* Task objective: Using the listing below, return every line that includes "iResolution".

*** Supplied material ***

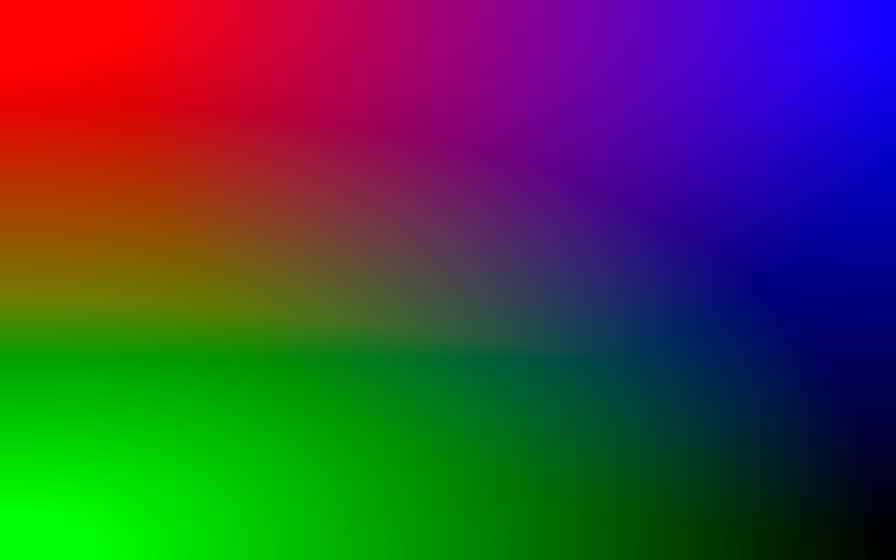
A Shadertoy shader for this background:

```glsl
// Red, green and blue corner glows that blend, each ending at a faint curved rim.
#define RED_GAIN 1.17
#define GREEN_GAIN 1.12
#define BLUE_GAIN 1.10
#define RED_RIM vec2(1.06, 0.85)
#define GREEN_RIM vec2(0.985, 0.815)
#define BLUE_RIM vec2(0.865, 0.96)
#define RED_POWER 2.0
#define GREEN_POWER 2.4
#define BLUE_POWER 2.4
#define RED_FLOOR 0.357
#define RED_FLOOR_SLOPE 4.0

// Superellipse radius: 1 on the rim, 0 at the corner
float rimRadius(vec2 offset, vec2 rim, float power) {
    vec2 q = pow(abs(offset) / rim, vec2(power));
    return pow(q.x + q.y, 1.0 / power);
}

// Linear falloff from a corner to zero at its rim
float cornerGlow(vec2 offset, vec2 rim, float power, float gain) {
    return clamp(gain * (1.0 - rimRadius(offset, rim, power)), 0.0, 1.0);
}

void mainImage(out vec4 fragColor, in vec2 fragCoord) {
    vec2 uv = fragCoord / iResolution.xy;

    // One channel per corner; the lower right stays black
    float red = cornerGlow(uv - vec2(0.0, 1.0), RED_RIM, RED_POWER, RED_GAIN);
    float green = cornerGlow(uv, GREEN_RIM, GREEN_POWER, GREEN_GAIN);
    float blue = cornerGlow(uv - vec2(1.0), BLUE_RIM, BLUE_POWER, BLUE_GAIN);

    // Red runs out along a level line above the lower third
    red = min(red, max((uv.y - RED_FLOOR) * RED_FLOOR_SLOPE, 0.0));

    fragColor = vec4(red, green, blue, 1.0);
}
```
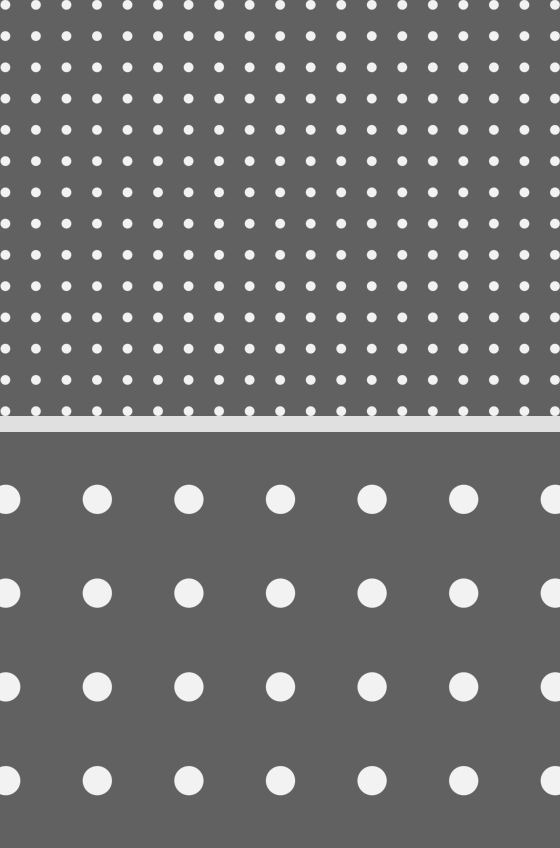
Top: the whole. Bottom: its middle third, enlarged.
Reproduce this pattern procedurally as a Shadertoy shader.

```glsl
// Pale round dots on a flat grey ground, 19 across and 14 down.
// The canvas is folded into one grid cell, and a circle distance
// in units of the canvas width gives each dot its smooth edge.

float circleDistance(vec2 p, float radius) {
    return length(p) - radius;
}

// Offset from the nearest dot centre, in canvas widths.
vec2 dotOffset(vec2 uv, float aspect) {
    // Odd columns put a dot on the centre line; even rows straddle it.
    vec2 cell = (uv - vec2(0.5003, 0.5)) / vec2(0.05452, 0.07514) + vec2(0.5, 0.0);
    vec2 local = fract(cell) - 0.5;
    return local * vec2(0.05452, 0.07514 * aspect);
}

void mainImage(out vec4 fragColor, in vec2 fragCoord) {
    vec2 uv = fragCoord / iResolution.xy;
    float aspect = iResolution.y / iResolution.x;
    float pixel = 1.0 / iResolution.x;

    // Dot coverage, softened over about one pixel.
    float distanceToDot = circleDistance(dotOffset(uv, aspect), 0.0087);
    float dotMask = 1.0 - smoothstep(-0.75 * pixel, 0.75 * pixel, distanceToDot);

    // Grey ground and near-white dots.
    vec3 color = mix(vec3(0.38), vec3(0.95), dotMask);
    fragColor = vec4(color, 1.0);
}
```
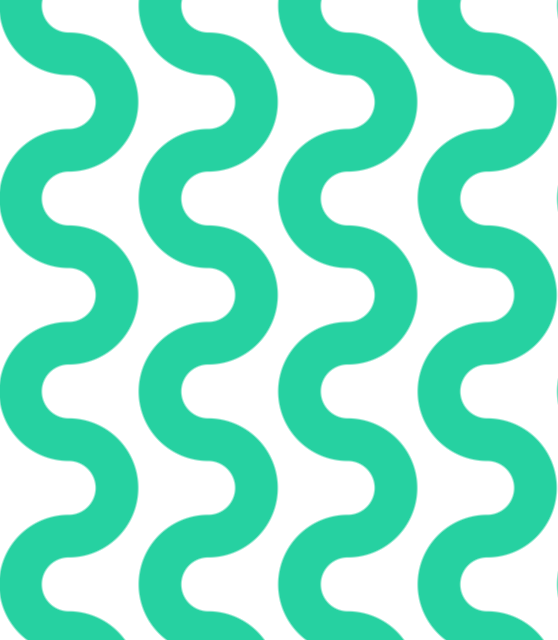
This pattern is drawn by a Shadertoy shader. Its source:

```glsl
// Four upright green ribbons that wind down a white ground in half-circle bends.
// Each ribbon joins half rings along a vertical axis: right-hand bends and
// left-hand bends alternate, so folding y by side gives one exact distance.

// Lengths are fractions of the canvas height.
const float COLUMN_STEP = 0.21797;             // spacing of the ribbon axes
const float BEND_STEP   = 0.15072;             // height of one half-circle bend
const float BEND_RADIUS = 0.5 * BEND_STEP;     // radius of the centre line
const float HALF_WIDTH  = 0.0333;              // half the ribbon thickness
const vec2  FIRST_JOIN  = vec2(0.1074, 0.0841); // first join, from the top left
const float SOFTNESS    = 0.0033;              // width of the blended edge

const vec3 RIBBON_COLOR = vec3(0.15, 0.82, 0.63);
const vec3 GROUND_COLOR = vec3(1.0);

// Signed distance to a ribbon whose axis is x = 0, with a join at the origin
// and a right-hand bend just below it (y grows downwards).
float ribbonDistance(vec2 p) {
    float side = p.x < 0.0 ? -1.0 : 1.0;
    float bendCentre = side * BEND_RADIUS;
    float period = 2.0 * BEND_STEP;
    float y = mod(p.y - bendCentre + BEND_STEP, period) - BEND_STEP;
    return abs(length(vec2(p.x, y)) - BEND_RADIUS) - HALF_WIDTH;
}

// Distance to the nearest ribbon, including those of the adjoining columns.
float patternDistance(vec2 p) {
    float x = mod(p.x + 0.5 * COLUMN_STEP, COLUMN_STEP) - 0.5 * COLUMN_STEP;
    float nearest = 1.0;
    for (int i = -1; i <= 1; i++) {
        vec2 local = vec2(x - float(i) * COLUMN_STEP, p.y);
        nearest = min(nearest, ribbonDistance(local));
    }
    return nearest;
}

void mainImage(out vec4 fragColor, in vec2 fragCoord) {
    // Height units, measured from the top left
    vec2 p = vec2(fragCoord.x, iResolution.y - fragCoord.y) / iResolution.y;
    float d = patternDistance(p - FIRST_JOIN);

    // Blend over a fixed softness, but never less than one pixel
    float edge = max(SOFTNESS, 1.0 / iResolution.y);
    float coverage = clamp(0.5 - d / edge, 0.0, 1.0);
    fragColor = vec4(mix(GROUND_COLOR, RIBBON_COLOR, coverage), 1.0);
}
```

***

* Completed task:
    vec2 uv = fragCoord / iResolution.xy;
    vec2 uv = fragCoord / iResolution.xy;
    float aspect = iResolution.y / iResolution.x;
    float pixel = 1.0 / iResolution.x;
    vec2 p = vec2(fragCoord.x, iResolution.y - fragCoord.y) / iResolution.y;
    float edge = max(SOFTNESS, 1.0 / iResolution.y);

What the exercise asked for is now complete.